Most women experience a urinary tract infection (UTI) and/or a yeast infection at some point during their lifetime. UTIs and yeast infections can have similar symptoms, but require different treatments, so it’s important you understand the difference between them. Read on for more information.
How are UTIs and yeast infections similar?
In a nutshell, a urinary tract infection and a yeast infection are similar because they are both infections that cause discomfort in the vaginal area. They are also similar in that a woman can experience many UTIs and/or yeast infections over the course of her lifetime.
How are UTIs and yeast infections different?
UTIs and yeast infections are different because they are caused by different infectious agents. UTIs result from an overgrowth of bacteria in the urinary tract while yeast infections are usually caused by a fungus called Candida albicans.
UTIs and yeast infections also affect different parts of the female reproductive system. Yeast infections affect the vagina, while urinary tract infections can affect any part of the urinary tract, including the bladder, kidneys, ureters and urethra.
If left untreated, UTIs can cause a more serious infection to the kidney or potentially kidney damage.

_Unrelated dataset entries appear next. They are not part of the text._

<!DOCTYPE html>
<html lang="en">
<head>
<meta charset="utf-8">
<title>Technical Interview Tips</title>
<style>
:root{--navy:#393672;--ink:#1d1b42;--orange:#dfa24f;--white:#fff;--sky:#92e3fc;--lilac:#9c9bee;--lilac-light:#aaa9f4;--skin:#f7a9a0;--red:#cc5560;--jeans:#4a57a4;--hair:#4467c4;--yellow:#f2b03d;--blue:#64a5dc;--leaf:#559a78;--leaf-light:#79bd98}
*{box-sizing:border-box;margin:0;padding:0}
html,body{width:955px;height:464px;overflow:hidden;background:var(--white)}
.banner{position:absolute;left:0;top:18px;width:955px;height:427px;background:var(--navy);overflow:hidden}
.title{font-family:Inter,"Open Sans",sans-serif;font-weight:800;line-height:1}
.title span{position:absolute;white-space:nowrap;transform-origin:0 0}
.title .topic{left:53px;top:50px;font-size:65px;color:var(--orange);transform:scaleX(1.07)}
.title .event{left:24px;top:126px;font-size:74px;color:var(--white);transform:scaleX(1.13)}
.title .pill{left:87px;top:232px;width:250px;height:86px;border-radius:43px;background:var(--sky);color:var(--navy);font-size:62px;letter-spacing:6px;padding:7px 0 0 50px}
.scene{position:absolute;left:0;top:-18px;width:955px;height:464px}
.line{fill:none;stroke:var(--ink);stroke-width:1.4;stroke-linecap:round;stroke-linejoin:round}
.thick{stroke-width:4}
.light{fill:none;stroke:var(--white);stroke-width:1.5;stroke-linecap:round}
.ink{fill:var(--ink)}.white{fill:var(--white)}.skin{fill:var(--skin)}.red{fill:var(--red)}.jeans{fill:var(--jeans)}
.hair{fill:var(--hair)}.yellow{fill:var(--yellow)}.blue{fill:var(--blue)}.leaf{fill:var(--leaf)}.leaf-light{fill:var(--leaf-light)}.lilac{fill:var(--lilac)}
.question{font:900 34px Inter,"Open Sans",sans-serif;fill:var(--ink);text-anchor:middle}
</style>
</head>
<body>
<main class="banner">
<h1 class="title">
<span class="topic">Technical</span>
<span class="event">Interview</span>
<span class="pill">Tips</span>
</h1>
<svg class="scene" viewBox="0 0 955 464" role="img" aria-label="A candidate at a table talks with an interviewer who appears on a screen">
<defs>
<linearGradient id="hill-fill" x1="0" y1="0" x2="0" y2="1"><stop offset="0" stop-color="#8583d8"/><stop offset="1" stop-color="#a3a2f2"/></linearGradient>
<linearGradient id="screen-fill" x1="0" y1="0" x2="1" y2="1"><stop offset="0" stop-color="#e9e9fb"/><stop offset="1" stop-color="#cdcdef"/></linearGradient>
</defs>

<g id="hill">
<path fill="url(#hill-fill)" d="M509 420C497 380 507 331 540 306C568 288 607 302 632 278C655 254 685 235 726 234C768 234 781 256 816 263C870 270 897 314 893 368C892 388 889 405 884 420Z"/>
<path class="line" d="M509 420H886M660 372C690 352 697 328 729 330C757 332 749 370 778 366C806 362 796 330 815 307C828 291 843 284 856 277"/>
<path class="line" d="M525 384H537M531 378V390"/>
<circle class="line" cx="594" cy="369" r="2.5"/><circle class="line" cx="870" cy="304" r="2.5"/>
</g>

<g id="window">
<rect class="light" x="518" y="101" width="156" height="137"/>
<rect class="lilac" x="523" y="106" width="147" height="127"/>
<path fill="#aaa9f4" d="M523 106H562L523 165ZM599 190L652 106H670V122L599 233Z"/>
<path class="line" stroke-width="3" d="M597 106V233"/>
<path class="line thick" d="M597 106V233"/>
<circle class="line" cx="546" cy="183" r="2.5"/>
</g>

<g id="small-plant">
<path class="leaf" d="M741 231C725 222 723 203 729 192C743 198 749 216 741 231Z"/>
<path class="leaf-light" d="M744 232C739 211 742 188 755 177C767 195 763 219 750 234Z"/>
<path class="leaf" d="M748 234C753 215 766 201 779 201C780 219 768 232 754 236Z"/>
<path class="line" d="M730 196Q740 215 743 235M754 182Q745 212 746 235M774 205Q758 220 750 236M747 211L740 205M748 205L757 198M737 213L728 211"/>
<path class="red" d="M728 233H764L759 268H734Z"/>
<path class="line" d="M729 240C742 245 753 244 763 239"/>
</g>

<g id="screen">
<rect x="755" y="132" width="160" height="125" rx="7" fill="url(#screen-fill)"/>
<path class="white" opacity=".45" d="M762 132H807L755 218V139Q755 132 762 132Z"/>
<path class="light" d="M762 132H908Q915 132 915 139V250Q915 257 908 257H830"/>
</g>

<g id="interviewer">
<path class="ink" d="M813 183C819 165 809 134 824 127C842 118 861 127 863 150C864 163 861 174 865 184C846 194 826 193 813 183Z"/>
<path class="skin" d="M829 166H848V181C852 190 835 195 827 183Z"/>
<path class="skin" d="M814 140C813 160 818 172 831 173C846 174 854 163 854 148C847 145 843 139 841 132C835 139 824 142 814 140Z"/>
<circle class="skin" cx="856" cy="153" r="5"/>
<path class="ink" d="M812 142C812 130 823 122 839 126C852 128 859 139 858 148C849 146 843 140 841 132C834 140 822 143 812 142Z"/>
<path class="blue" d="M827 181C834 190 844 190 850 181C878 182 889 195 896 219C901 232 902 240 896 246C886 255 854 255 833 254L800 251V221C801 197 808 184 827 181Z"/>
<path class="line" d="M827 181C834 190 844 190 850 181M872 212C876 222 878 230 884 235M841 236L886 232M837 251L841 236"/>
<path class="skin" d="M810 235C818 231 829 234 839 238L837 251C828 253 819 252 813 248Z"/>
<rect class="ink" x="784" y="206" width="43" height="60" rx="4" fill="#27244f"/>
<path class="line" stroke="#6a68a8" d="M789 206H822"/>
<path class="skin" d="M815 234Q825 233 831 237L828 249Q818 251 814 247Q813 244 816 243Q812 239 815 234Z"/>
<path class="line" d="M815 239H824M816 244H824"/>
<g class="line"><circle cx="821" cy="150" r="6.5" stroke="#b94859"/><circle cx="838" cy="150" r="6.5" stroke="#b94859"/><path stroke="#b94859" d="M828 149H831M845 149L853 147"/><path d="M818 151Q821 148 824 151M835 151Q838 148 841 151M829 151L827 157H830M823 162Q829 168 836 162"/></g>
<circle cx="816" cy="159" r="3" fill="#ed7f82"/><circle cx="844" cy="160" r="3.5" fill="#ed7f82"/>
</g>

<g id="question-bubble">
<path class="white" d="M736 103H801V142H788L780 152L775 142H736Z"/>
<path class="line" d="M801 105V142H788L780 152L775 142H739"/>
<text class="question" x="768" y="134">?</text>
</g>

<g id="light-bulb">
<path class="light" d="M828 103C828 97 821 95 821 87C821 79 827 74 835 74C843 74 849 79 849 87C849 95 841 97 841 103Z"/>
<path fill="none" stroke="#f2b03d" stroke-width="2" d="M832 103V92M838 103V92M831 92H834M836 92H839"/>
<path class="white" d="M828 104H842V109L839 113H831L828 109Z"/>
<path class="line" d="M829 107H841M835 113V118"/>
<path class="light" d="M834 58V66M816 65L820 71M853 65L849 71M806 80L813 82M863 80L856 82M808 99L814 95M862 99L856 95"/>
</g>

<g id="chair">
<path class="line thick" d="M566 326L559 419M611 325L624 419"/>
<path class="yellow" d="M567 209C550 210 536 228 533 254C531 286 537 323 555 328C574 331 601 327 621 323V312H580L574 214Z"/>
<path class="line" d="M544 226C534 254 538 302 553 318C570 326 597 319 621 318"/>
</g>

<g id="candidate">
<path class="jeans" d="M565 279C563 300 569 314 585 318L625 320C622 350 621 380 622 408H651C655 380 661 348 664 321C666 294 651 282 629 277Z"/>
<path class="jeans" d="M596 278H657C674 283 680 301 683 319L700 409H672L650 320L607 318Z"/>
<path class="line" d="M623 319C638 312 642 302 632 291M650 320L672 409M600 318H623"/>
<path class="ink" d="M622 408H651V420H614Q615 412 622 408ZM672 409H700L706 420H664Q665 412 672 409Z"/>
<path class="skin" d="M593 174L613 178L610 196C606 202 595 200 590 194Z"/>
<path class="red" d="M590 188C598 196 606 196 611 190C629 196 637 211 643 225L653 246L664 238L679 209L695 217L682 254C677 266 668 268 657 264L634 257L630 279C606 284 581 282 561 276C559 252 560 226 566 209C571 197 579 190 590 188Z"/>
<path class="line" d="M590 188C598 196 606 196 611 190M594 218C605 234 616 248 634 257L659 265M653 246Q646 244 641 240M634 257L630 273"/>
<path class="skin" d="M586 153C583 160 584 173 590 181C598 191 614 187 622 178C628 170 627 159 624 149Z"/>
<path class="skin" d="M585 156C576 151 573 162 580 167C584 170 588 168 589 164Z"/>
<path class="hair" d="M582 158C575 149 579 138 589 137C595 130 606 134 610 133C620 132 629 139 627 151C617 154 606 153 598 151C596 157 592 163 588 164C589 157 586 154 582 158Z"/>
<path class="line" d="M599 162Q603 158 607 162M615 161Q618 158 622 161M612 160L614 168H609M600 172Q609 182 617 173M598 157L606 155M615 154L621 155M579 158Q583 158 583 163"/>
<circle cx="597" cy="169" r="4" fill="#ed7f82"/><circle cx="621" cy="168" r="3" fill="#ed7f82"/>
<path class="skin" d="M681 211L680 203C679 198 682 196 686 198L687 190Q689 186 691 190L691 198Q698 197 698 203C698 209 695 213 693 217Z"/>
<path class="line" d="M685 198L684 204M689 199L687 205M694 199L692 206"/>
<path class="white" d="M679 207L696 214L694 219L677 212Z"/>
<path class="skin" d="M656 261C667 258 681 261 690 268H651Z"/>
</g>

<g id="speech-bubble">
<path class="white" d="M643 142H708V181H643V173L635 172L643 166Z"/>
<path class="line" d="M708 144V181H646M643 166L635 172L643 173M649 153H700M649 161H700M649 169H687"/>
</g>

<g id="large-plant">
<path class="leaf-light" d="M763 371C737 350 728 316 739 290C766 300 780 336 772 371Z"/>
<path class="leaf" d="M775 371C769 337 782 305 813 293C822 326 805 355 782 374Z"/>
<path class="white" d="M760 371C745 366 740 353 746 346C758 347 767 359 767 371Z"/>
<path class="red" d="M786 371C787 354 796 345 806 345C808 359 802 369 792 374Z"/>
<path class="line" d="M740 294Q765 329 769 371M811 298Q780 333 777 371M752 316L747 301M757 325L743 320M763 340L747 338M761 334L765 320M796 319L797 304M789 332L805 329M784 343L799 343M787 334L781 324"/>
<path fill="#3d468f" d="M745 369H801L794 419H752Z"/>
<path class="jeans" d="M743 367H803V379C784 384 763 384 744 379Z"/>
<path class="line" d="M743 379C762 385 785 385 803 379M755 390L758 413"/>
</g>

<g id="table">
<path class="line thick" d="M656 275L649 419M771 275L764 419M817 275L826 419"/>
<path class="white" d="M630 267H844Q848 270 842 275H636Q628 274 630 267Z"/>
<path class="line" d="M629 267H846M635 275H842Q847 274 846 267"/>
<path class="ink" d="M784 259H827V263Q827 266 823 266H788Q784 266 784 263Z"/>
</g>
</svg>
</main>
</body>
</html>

In certain cases, the infection may pass into the blood, causing a life-threatening blood infection called sepsis. Yeast infections, on the other hand, are more annoying than anything else and do not cause life-threatening complications.
What are the symptoms of UTIs and yeast infections?
The symptoms of a UTI and a yeast infection are similar in that they both cause pain and discomfort in the vaginal area, but there are some important differences.
UTI symptoms include:
- A burning feeling when you pee
- Frequent or intense urges to pee, even when you have little urine to pass
- Pain in your back or side below the ribs
- Cloudy, dark, bloody, or foul-smelling pee
- Fever or chills
Yeast infection symptoms include:
- Abnormal vaginal discharge
- Painful urination
- Pain during sex
- Vaginal soreness or itching
- Swelling or redness of the vulva
What are the treatments for UTIs and yeast infections?
Treatment for a urinary tract infection depends on the severity and location of the infection. For mild UTIs affecting the bladder or kidneys, your doctor or nurse will usually prescribe you a short course of antibiotics (3 to 5 days). If you are pregnant or have diabetes, you may need to take antibiotics for a longer period of time.
If your experience a more complicated UTI, or if the infection involves your kidneys or blood you may be required to be hospitalized to seek more aggressive treatment with intravenous (IV) antibiotics
Some women experience repeat or chronic UTIs and require more intense treatment, which usually involves taking antibiotics for months, or taking stronger antibiotics. You may also be prescribed preventive antibiotics, to be taken at the first sign of infection.
It’s important that you take your prescribed antibiotics exactly as directed, and that you finish your treatment course, even if your symptoms go away. If you do not, antibiotics can be less effective in the future.
Most urinary tract infections can be treated at a retail clinic such as the Healthcare Clinics in select Walgreens. You can easily book a Walgreens appointment through iTriage online or on your smartphone.
Yeast infection treatment usually involves purchasing and using an over-the-counter (OTC) cream or suppository. A suppository is inserted into the vagina.
You can find OTC treatments at most local grocery stores or pharmacies. OTC treatments vary in duration; some treatments are a one-time treatment, others last 3 or 7 days. Read and follow the package instructions carefully.
If you are pregnant, have diabetes, or are worried that you may have a sexually transmitted disease (STD), talk to your doctor. You will also want to talk to your doctor if you get repeat yeast infections, or if your yeast infection is accompanied by a fever or pelvic pain.
How can I prevent getting a UTI or yeast infection and maintain good vaginal and urinary tract health?
To prevent getting a UTI or a yeast infection, follow these steps from The National Institute of Diabetes and Digestive and Kidney Diseases (NIDDK) and the Centers for Disease Control and Prevention (CDC):
- Keep yourself hydrated. People without kidney failure drink 6 to 8, 8 ounce glasses of water a day. Talk to your doctor about how much fluid is right for you.
- Urinate often and when you feel the first urge. Bacteria can grow when urine stays in the bladder too long.
- Urinate after having sex to flush away bacteria that may have entered your urethra during intercourse.
- Wear cotton underwear and loose-fitting clothes so that your urethra stays dry. Avoid wearing nylon underwear and tight-fitting jeans; these can trap moisture and help bacteria grow.
- For some women, using a diaphragm or spermicide for birth control can lead to UTIs by increasing bacteria growth. If you have trouble with UTIs, try switching to a new form of birth control. Unlubricated condoms or spermicidal condoms increase irritation, which can help bacteria grow. Consider switching to lubricated condoms without spermicide or using a nonspermicidal lubricant.
- Avoid douching and vaginal sprays and perfumed or colored toilet paper.